The knees and hips are the largest joints in the body, and they must work in close coordination to provide the mobility needed for walking, running, jumping, kneeling, and squatting. They also support the body’s weight during all of these activities. Pain in the knees and/or hips can lead to inflammatory conditions such as bursitis and tendonitis. Hip pain can occur on the inside of the hip or groin as well as on the outside of the hip, upper thigh or outer buttock. Knee pain can occur at the front, center, side, or back of the knee.

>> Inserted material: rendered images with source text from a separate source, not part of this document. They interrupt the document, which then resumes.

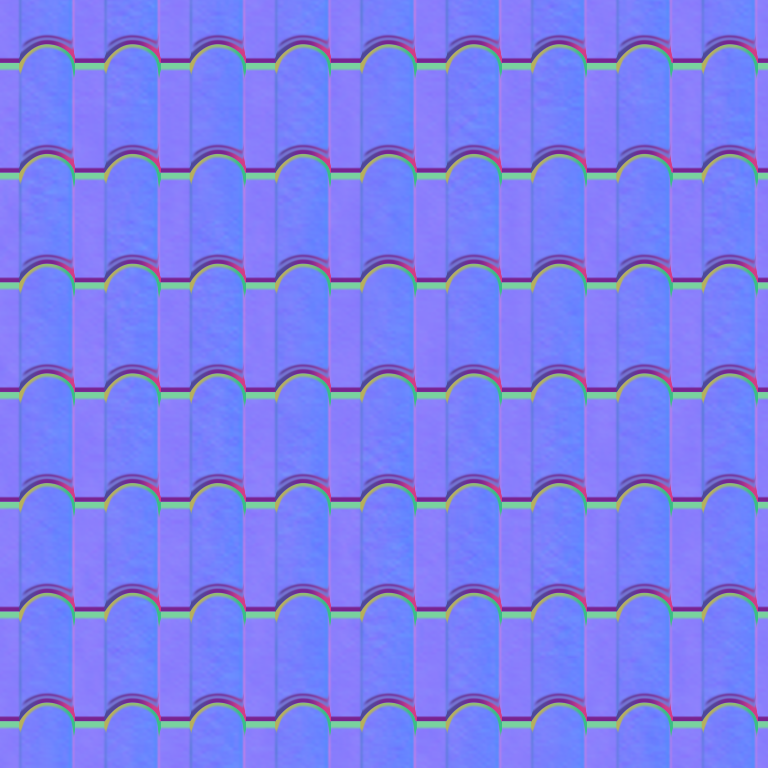
A WebGL 1 fragment shader for this texture map:

```glsl
precision highp float;
// Tangent-space normal map of a clay roof: nine barrel tiles across, seven courses down.

uniform vec2 u_resolution;

float hash(vec2 p) {
  return fract(sin(dot(p, vec2(127.1, 311.7))) * 43758.5453);
}

float noise(vec2 p) {
  vec2 i = floor(p), f = fract(p);
  f = f * f * (3.0 - 2.0 * f);
  return mix(mix(hash(i), hash(i + vec2(1.0, 0.0)), f.x),
             mix(hash(i + vec2(0.0, 1.0)), hash(i + vec2(1.0, 1.0)), f.x), f.y);
}

// Rough clay surface
float clay(vec2 uv) {
  return noise(uv * vec2(75.0, 95.0)) + 0.4 * noise(uv * vec2(170.0, 210.0) + 31.0);
}

// Soft line of half-width w centred on c
float line(float x, float c, float w) {
  float t = (x - c) / w;
  return exp(-t * t);
}

// Barrel profile across one tile: a gentle left foot and a steep right one
float arch(float x) {
  float s = (x - 0.55) / 0.32;
  return 0.17 * pow(max(1.0 - s * s, 0.0), s > 0.0 ? 0.6 : 0.9);
}

void main() {
  vec2 uv = gl_FragCoord.xy / u_resolution;
  vec2 grid = uv * vec2(9.0, 7.0);
  float x = fract(grid.x);
  float y = fract(grid.y - 0.028) - 0.4;

  // Distance to the lip of the course, in thousandths of the canvas
  float slope = (arch(x + 0.015) - arch(x - 0.015)) / 0.03 * 9.0 / 7.0;
  float stretch = sqrt(1.0 + slope * slope);
  float d = (y - arch(x)) / 7.0 * 1000.0 / stretch;
  float tilt = slope / stretch;
  float left = smoothstep(0.1, 0.75, tilt);
  float right = smoothstep(0.1, 0.75, -tilt);

  // Flat pan and rounded barrel
  float barrel = smoothstep(0.22, 0.26, x) * (1.0 - smoothstep(0.83, 0.87, x));
  vec3 round_ = mix(vec3(0.48, 0.50, 0.99), vec3(0.41, 0.52, 1.0), smoothstep(0.3, 0.84, x));
  vec3 color = mix(vec3(0.54, 0.495, 0.99), round_, barrel);

  // Fine relief, stronger on the barrel and varied from tile to tile
  float e = 0.002;
  float height = clay(uv);
  vec2 relief = vec2(clay(uv + vec2(e, 0.0)) - height, clay(uv + vec2(0.0, e)) - height);
  float wear = mix(0.75, 1.25, hash(floor(grid)));
  color.rg -= relief * mix(0.07, 0.13, barrel) * wear;
  color.rg += 0.025 * (noise(uv * vec2(60.0, 25.0) + 9.0) - 0.5);

  // Vertical seams at both feet of the barrel
  float uneven = mix(0.6, 1.0, noise(vec2(floor(grid.x) * 7.0, uv.y * 45.0)));
  color = mix(color, vec3(0.34, 0.48, 0.84), 0.75 * uneven * line(x, 0.237, 0.020));
  color = mix(color, vec3(0.32, 0.55, 0.98), 0.55 * line(x, 0.825, 0.025));
  color = mix(color, vec3(0.76, 0.50, 0.90), 0.75 * uneven * line(x, 0.862, 0.017));

  // Lit bevel just under the lip
  float raised = smoothstep(0.01, 0.09, arch(x));
  vec3 lit = mix(vec3(0.47, 0.84, 0.60), vec3(0.58, 0.75, 0.42), raised);
  lit = mix(lit, vec3(0.73, 0.70, 0.33), left);
  lit = mix(lit, vec3(0.20, 0.76, 0.50), right);
  float reach = mix(9.5, 5.0, raised);
  float bevel = smoothstep(-reach - 2.0, -reach + 3.0, d) * (1.0 - smoothstep(-1.0, 0.8, d));
  color = mix(color, lit, 0.95 * bevel);

  // Shaded step above the lip
  vec3 shade = mix(vec3(0.47, 0.12, 0.54), vec3(0.30, 0.27, 0.58), left);
  shade = mix(shade, vec3(0.84, 0.22, 0.50), right);
  float inner = smoothstep(-1.0, 0.8, d) * (1.0 - smoothstep(4.0, 7.5, d));
  color = mix(color, shade, 0.95 * inner);

  // Second thin groove that follows the barrel
  vec3 groove = mix(shade, vec3(0.42, 0.25, 0.62), 0.5);
  color = mix(color, vec3(0.47, 0.46, 0.77), 0.7 * raised * line(d, 7.0, 2.0));
  color = mix(color, groove, 0.85 * raised * line(d, 10.0, 2.0));

  gl_FragColor = vec4(clamp(color, 0.0, 1.0), 1.0);
}
```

What causes knee and hip pain? Knee and hip pain result when the tissues and muscles that surround the joints become too tight, triggering inflammation, limited movement, and strain. Both too much activity, such as high-impact sports, and too little activity, such as sitting for prolonged periods of time, can cause knee and hip problems. Injuries and arthritis can also cause knee and hip pain. In addition, certain foot conditions such as hypermobile feet (when the joints in and around the feet move more than they should) and fallen arches can cause knee pain. Still another possible cause of knee and hip pain is over pronation of the feet. Over pronation can cause the hip to become unaligned, and the leg to rotate inward toward the opposite leg, forcing the knee to flex and extend in a way that places too much stress on the joint. In fact, just about any problem with the foot or ankle can result in a compromised posture or gait, which can lead to knee and hip pain.
How is knee and hip pain prevented and treated? Regular stretching (at least 10 minutes a day) is critical to both preventing and treating knee and hip pain. Strengthening the calf, gluteus, hamstring and quadriceps muscles is also crucial to prevention and Treatment. Avoiding high-impact sports, but staying active is important as well. If you sit a lot during the day, make sure you get up and move every 30 minutes and, if possible, take daily, 15-30 minute walks. Also, a physical therapist can examine your walk and posture and help identify the root cause of the problem. Furthermore, if you have been diagnosed with a dysfunction of the foot or ankle, making sure that you wear the very best women’s shoes for hip pain and/or the best women’s shoes for knee pain is an important step toward treating the problem. When shopping for these shoes, whether you want the best women’s athletic shoes for knee pain, the best women’s sandals for knee pain, or the best women’s dress shoes for knee pain, etc., the shoes should have the following qualities: a good fit (not too tight or too loose); supportive cushioning, and ergonomic soles. Lastly, look for orthopedic shoes with the best arch supports for hip pain and best women’s shoe insoles for hip pain. Good shoes for hip pain can significantly reduce discomfort at the hip and improve mobility.